Agnes Young – sadly missed
Agnes Young – sadly missed
We are sad to report the passing of Agnes Young, who died on 1 February 2022 at the age of 67.
Agnes was born on 16 November 1954. A twin and one of 10 children, she went to live in East Fortune Hospital when she was young and stayed there until the early 1980s. She then moved to the Hopetoun Unit in Haddington, before moving back to the community in 1997, settling in Dunbar.
Agnes was non-verbal and had sight loss. She used a wheelchair and could present as a private person who did not seek social interaction. But first impressions are often misleading and when Agnes got to know people, and they got to know her, her personality came to the fore.
Agnes was skilled at letting people know what she didn’t like. When she needed her teeth brushed but was unsure of the credentials of the person helping her, she would clamp her jaws shut. Her message was clear.
But once she liked someone, her demeanour would change. Her body would loosen and she would relax and have fun.
Agnes was a keen church goer and she was a member of the congregation at Belhaven Church, where she made some really good friends, including Anne and Graham. Her church pals initially bought fresh fruit for Agnes to enjoy, but when they discovered her difficulties with eating, they switched to sensory gifts – scents and textures – which she loved.
When the COVID-19 lockdown made it impossible to attend church in person, Agnes joined services online. From time-to-time, she would receive a special “shout out” from the Minister.
Agnes also enjoyed the music of the church. She paid a visit to Dunbar Choral, where she soon became a much-loved honorary member. During rehearsals, Agnes and her staff would hold up score cards, Strictly-style, to let the choir members know how they were doing.
A number of people featured prominently in Agnes’ life. She was in regular touch with several members of her family and reconnected with others over the years. And she was a leading light in a 10-strong friendship group, who would spend Fridays together at a local café or at get-togethers at each other’s home. While several members of the group have passed away, Agnes kept in touch with Helen and Margaret.
During lockdown, when it was difficult for all of us to see family and friends, Agnes found a pen pal, with the assistance of her Support Practitioners. Agnes kept a photo of her new friend on her dressing table.
In recent years, as she became more comfortable with touch, Agnes began to enjoy a head or foot massage and liked getting her nails painted.
Agnes loved the arts and visits to Edinburgh Playhouse saw her enjoy ballet, Dirty Dancing and Grease.
Around four years ago, Agnes took a trip to London, where she visited Kensington Palace and the London Eye.
When she went to see The Lion King, Agnes was running a little late, as the result of an afternoon nap. As she came down the aisle towards her seat, the whole audience was in uproar. Agnes’ staff thought they were reacting to her loud and hearty laugh, but that was only part of the story. Behind Agnes was a 15 foot giraffe and the entire cast of the award-winning musical!

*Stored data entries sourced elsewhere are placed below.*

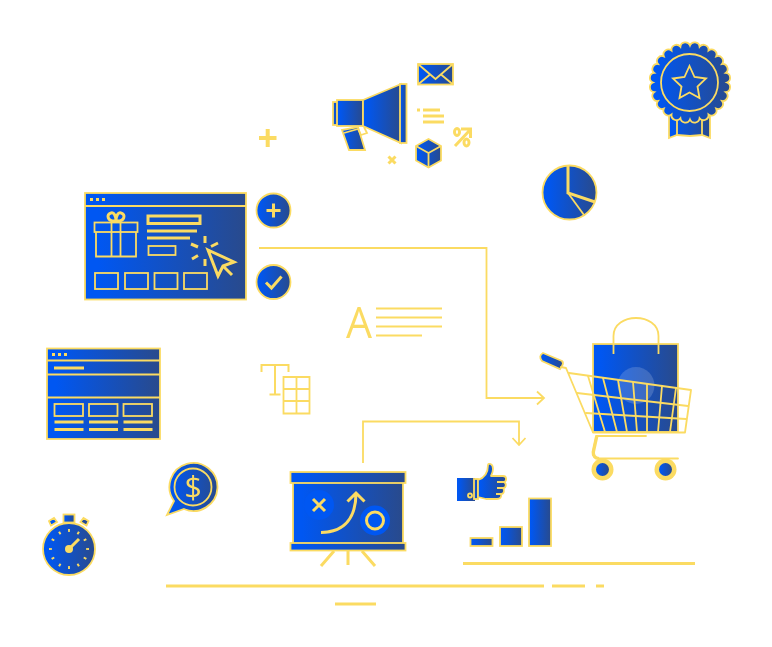
<!DOCTYPE html>
<html lang="en">
<head>
<meta charset="utf-8">
<title>Online shopping and marketing icons</title>
<style>
:root { --blue: #0057f2; --navy: #294a8c; --yellow: #fbdb62; --paper: #ffffff; }
html, body { margin: 0; background: var(--paper); overflow: hidden; }
svg { display: block; width: 772px; height: 647px; }
.from { stop-color: var(--blue); }
.to { stop-color: var(--navy); }
.solid { fill: url(#blue-fade); stroke: var(--yellow); stroke-width: 1.8; }
.line { fill: none; stroke: var(--yellow); stroke-width: 1.8; }
.bold { fill: none; stroke: var(--yellow); stroke-width: 3; }
.heavy { fill: none; stroke: var(--yellow); stroke-width: 4; }
.dot { fill: var(--yellow); }
.glow { fill: var(--blue); }
.letter { fill: var(--yellow); }
.sans { font-family: "Open Sans", sans-serif; }
.round { stroke-linecap: round; stroke-linejoin: round; }
</style>
</head>
<body>
<svg viewBox="0 0 772 647" role="img" aria-label="Blue and yellow icons for online shopping and marketing">
  <defs>
    <linearGradient id="blue-fade"><stop class="from" offset=".08"/><stop class="to" offset="1"/></linearGradient>
    <rect id="product" width="23" height="16"/>
    <g id="card"><rect class="line" width="28.500" height="12"/><path class="bold" d="M0 18H29M0 25.500H29"/></g>
    <g id="wheel"><circle class="dot" r="11"/><circle r="6.500" fill="url(#blue-fade)"/></g>
  </defs>

  <g id="ground-lines" class="bold">
    <path d="M463 563.500H695M166 586H544M552 586H585M596 586H604M335 604H376"/>
  </g>

  <g id="flow-arrows" class="line">
    <path d="M259 248H486.500V398H544M537 391.500L544 398L537 404.500"/>
    <path d="M363 463V421.500H519V445M512.500 438L519 445L525.500 438"/>
  </g>

  <g id="megaphone">
    <path class="solid" d="M342 130L349 150H365L358 127Z"/>
    <path class="line" d="M344 133L358 129L361 135L367 133L364 127"/>
    <rect class="solid" x="333" y="102" width="5" height="23"/>
    <rect class="solid" x="337" y="100" width="26" height="26"/>
    <path class="solid" d="M363 100L401 84V143L363 126Z"/>
    <rect class="solid" x="400" y="84" width="6.500" height="59"/>
  </g>

  <g id="envelope">
    <rect class="solid" x="418" y="64" width="35" height="20.500"/>
    <path class="line" d="M418 64L435.500 79L453 64M418 84.500L430 74.500M453 84.500L441 74.500"/>
  </g>

  <g id="message-lines" class="bold"><path d="M417 110H420M423 110H440M423 116H444M423 122H444"/></g>

  <g id="percent-arrow" class="bold">
    <path d="M455 146L470 130M461 129H470.500V138"/>
    <ellipse cx="457" cy="132" rx="2.500" ry="3.500"/>
    <ellipse cx="466.500" cy="142.500" rx="2.500" ry="3.500"/>
  </g>

  <g id="cube">
    <path class="solid" d="M428.500 139L441 146V160.500L428.500 167.500L416 160.500V146Z"/>
    <path class="line" d="M416 146L428.500 153L441 146M428.500 153V167.500"/>
  </g>

  <path id="small-cross" class="bold" d="M388.500 156.500L395.500 163.500M395.500 156.500L388.500 163.500"/>
  <path id="plus-sign" class="heavy" d="M259 138H276.500M267.700 129V147"/>

  <g id="award-badge">
    <path class="solid" d="M669 112V138L677 135L690 136L702 135L710 138V112Z"/>
    <path class="line" d="M677 118V135M702 118V135"/>
    <path class="solid" transform="translate(690 82.500)" d="M37 0A5 5 0 0 1 35.700 9.600A5 5 0 0 1 32 18.500A5 5 0 0 1 26.200 26.200A5 5 0 0 1 18.500 32A5 5 0 0 1 9.600 35.700A5 5 0 0 1 0 37A5 5 0 0 1 -9.600 35.700A5 5 0 0 1 -18.500 32A5 5 0 0 1 -26.200 26.200A5 5 0 0 1 -32 18.500A5 5 0 0 1 -35.700 9.600A5 5 0 0 1 -37 0A5 5 0 0 1 -35.700 -9.600A5 5 0 0 1 -32 -18.500A5 5 0 0 1 -26.200 -26.200A5 5 0 0 1 -18.500 -32A5 5 0 0 1 -9.600 -35.700A5 5 0 0 1 0 -37A5 5 0 0 1 9.600 -35.700A5 5 0 0 1 18.500 -32A5 5 0 0 1 26.200 -26.200A5 5 0 0 1 32 -18.500A5 5 0 0 1 35.700 -9.600A5 5 0 0 1 37 0Z"/>
    <circle class="line" cx="689.500" cy="82.500" r="28.500"/>
    <polygon class="line" points="689.500,66 694.500,77 706,78.500 697.500,86.500 699.500,98 689.500,92.500 679.500,98 681.500,86.500 673,78.500 684.500,77"/>
  </g>

  <g id="pie-chart">
    <circle class="solid" cx="569.500" cy="192.500" r="27"/>
    <path class="bold" d="M568 166V193L595 202"/>
    <path class="line" d="M568 193L584 215"/>
  </g>

  <g id="shop-window">
    <rect class="solid" x="85" y="193" width="161" height="106.500"/>
    <path class="line" d="M85 206H246"/>
    <path class="bold" d="M90 199.500H93M96 199.500H99M102 199.500H105" stroke-width="3.500"/>
    <g id="gift" class="line">
      <rect x="94.500" y="222.500" width="43" height="9.500"/>
      <path d="M96 232V256.500H136V232M111.500 222V256M120.500 222V256"/>
      <path class="bold" d="M116 221C107 222 106 214 111 213C114 212 116 216 116 221C116 216 118 212 121 213C126 214 125 222 116 221Z"/>
    </g>
    <rect class="bold" x="148" y="216" width="52" height="7.500"/>
    <path class="bold" d="M147 231H197M147 238H190"/>
    <rect class="line" x="148.500" y="246" width="27" height="9"/>
    <g class="line">
      <use href="#product" x="95" y="273"/><use href="#product" x="125" y="273"/><use href="#product" x="154.500" y="273"/><use href="#product" x="184" y="273"/>
    </g>
    <g id="click-cursor" class="bold">
      <path d="M208 250L234 262L223 266L218 276Z"/><path d="M223 266L232 275"/>
      <path d="M205 236V243M205 259V266M191 244L198 247M192 259L198 255.500M211 246.500L218 243"/>
    </g>
  </g>

  <g id="add-button"><circle class="solid" cx="273.500" cy="210.500" r="17"/><path class="bold" d="M266.500 210.500H280.500M273.500 203.500V217.500" stroke-width="3.500"/></g>
  <g id="check-button"><circle class="solid" cx="273.500" cy="282" r="17"/><path class="bold" d="M266 282.500L271.500 288L281.500 276.500"/></g>

  <g id="paragraph-sample">
    <text class="letter sans" x="346" y="337.500" font-size="43" textLength="26" lengthAdjust="spacingAndGlyphs">A</text>
    <path class="line" stroke-width="2" d="M376 308.500H442M376 317.500H442M376 326.500H442M376 335.500H422"/>
  </g>

  <g id="type-and-grid" class="line">
    <path d="M261.500 372V365H288.500V372M275 365V394M269.500 394.500H280.500" stroke-width="2"/>
    <path d="M283.500 377H309.500V413.500H283.500ZM296.500 377V413.500M283.500 389H309.500M283.500 401H309.500"/>
  </g>

  <g id="web-page">
    <rect class="solid" x="47" y="348.500" width="113" height="90.500"/>
    <path class="line" d="M47 360.500H160M47 374.500H160M47 397.500H160"/>
    <path class="bold" d="M52 354.500H55M58 354.500H61M64 354.500H67M54 368H84"/>
    <use href="#card" x="54.500" y="404"/><use href="#card" x="89" y="404"/><use href="#card" x="123.500" y="404"/>
  </g>

  <g id="money-bubble">
    <path class="solid" d="M167 515L174 501A24 24 0 1 1 184 509Z"/>
    <circle class="line" cx="193" cy="487" r="18.500"/>
    <text class="letter sans" x="193" y="498" font-size="31" text-anchor="middle">$</text>
  </g>

  <g id="stopwatch">
    <rect class="solid" x="63.500" y="514.500" width="11" height="8"/>
    <path class="solid" d="M49 521L54 518L57 522L51 525.500ZM88.500 521L83.500 518L80.500 522L86.500 525.500Z"/>
    <circle class="solid" cx="69" cy="549" r="26"/>
    <circle class="bold" cx="69" cy="549" r="18.500" pathLength="120" stroke-dasharray="2 8" stroke-dashoffset="1"/>
    <circle class="dot" cx="69" cy="549" r="4"/>
    <path class="bold" d="M69 549L79 539"/>
  </g>

  <g id="strategy-board">
    <path class="bold" d="M334 551L321 566M348 551V565M362 551L375 566"/>
    <rect class="solid" x="293" y="482" width="110" height="62"/>
    <rect class="solid" x="290.500" y="472" width="115" height="11"/>
    <rect class="solid" x="290.500" y="543" width="115" height="7.500"/>
    <circle class="glow" cx="319" cy="505" r="15"/>
    <circle class="glow" cx="375" cy="520.500" r="15"/>
    <path class="bold" d="M313 499L325 511M325 499L313 511"/>
    <circle class="bold" cx="375" cy="520.500" r="8.500"/>
    <path class="bold" d="M321 532.500C346 532 356 516 356 493M347.500 501.500L356 493L364.500 501.500"/>
  </g>

  <g id="thumbs-up">
    <rect x="457" y="478" width="18" height="23" fill="url(#blue-fade)"/>
    <rect class="solid" x="474" y="479" width="4" height="20" stroke-width="1"/>
    <circle class="line" cx="470" cy="495.500" r="2" stroke-width="1"/>
    <path class="solid round" stroke-width="1" d="M478 480C484 478 488 473 488 465C488 463 493 463 493 469C493 472 492 474 491 476H503C507 476 507 481 504 482C507 484 506 488 503 488C505 490 504 494 501 494C502 497 500 499 497 499H486L478 497Z"/>
    <path class="line" stroke-width="1" d="M497 482H504M497 488H503M496 494H501"/>
  </g>

  <g id="bar-chart" class="solid">
    <rect x="470.500" y="538" width="22" height="8"/>
    <rect x="500" y="527" width="22" height="19"/>
    <rect x="529" y="498.500" width="22" height="47.500"/>
  </g>

  <g id="shopping-cart">
    <g id="shopping-bag">
      <rect class="solid" x="593" y="344" width="85" height="88" stroke-width="2"/>
      <path class="line" stroke-width="2" d="M613.500 354V336C613.500 312 658.500 312 658.500 336V354"/>
      <circle cx="636" cy="385.500" r="18.500" fill="#ffffff" fill-opacity=".16"/>
    </g>
    <path class="solid" d="M543 353L562 361Q564 363 562 366L560 369L542 361Q538 356 543 353Z" stroke-width="2"/>
    <g class="line round" stroke-width="2">
      <path d="M561 367L566 368L593 432.500H685L691 390L569 373"/>
      <path d="M577 393L688 406M586 413L686 419"/>
      <path d="M588 376L605 432M603 378L617 432M618 380L627 432M633 382L637 432M647 384L647 432M662 386L658 432M676 388L670 432"/>
      <path d="M646 436H596L592.500 452Q592 458 599 458.500H678"/>
    </g>
    <path class="bold" d="M597 436L593.500 452Q593 458 599 458.500"/>
    <use href="#wheel" x="602.500" y="469.500"/><use href="#wheel" x="665.500" y="469.500"/>
  </g>
</svg>
</body>
</html>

Agnes was a lady who always looked her best. She wore colourful outfits, lace and frills, and loved her jewellery, with pearls a particular favourite.
On Agnes’ passing, members of her team shared warm memories of her:
- “Agnes will be greatly missed and never forgotten.” – Hannah Dunbar
- “Agnes was loved by many and will be sadly missed.” – Jessie Main
- “Agnes was a beautiful lady and will be greatly missed by everyone.” – Nakita Main
- “I was very privileged to work with Agnes for about a year. She was the epitome of serenity, with a stubborn streak underneath. She warmed to people over time and had the most glorious smile and laugh. She will be missed a lot by everyone who knew her.” – Rona Passmore
Helen Hall, a Support Practitioner who worked with Agnes for over 20 years, wrote this poem in her memory:
Poem for Agnes
When you look at me, what do you see?
My eyes fail me and I cannot speak.
I cannot walk, as my limbs are weak.
I hear the world and feel ignored.
I grew oh so tired and oh so bored.
Then one day, you saw within.
As my eyes had sparkle and my face a grin.
I couldn’t speak, yet my words were clear.
I couldn’t walk, yet my weight you bear.
I know now I mattered and have left my mark.
My name will be spoken with the lark.
When you think of me, don’t be sad.
Know you helped make my world so grand.
I loved my life filled with family and friends.
Knowing one day it would come to an end.
Now I must leave and let go your guiding hand.
It’s my turn to dance and run free in the sand.
Forever in my heart, my lady Agnes.
Agnes will be sadly missed, but fondly remembered by everyone who knew her.
Thanks to Mya Gibson, Sarah Gillies, Helen Hall, Jessie Main, Nakita Main, Hannah Nairn, Rona Passmore, and Yvonne Swan for their support for Agnes and for sharing their memories of her.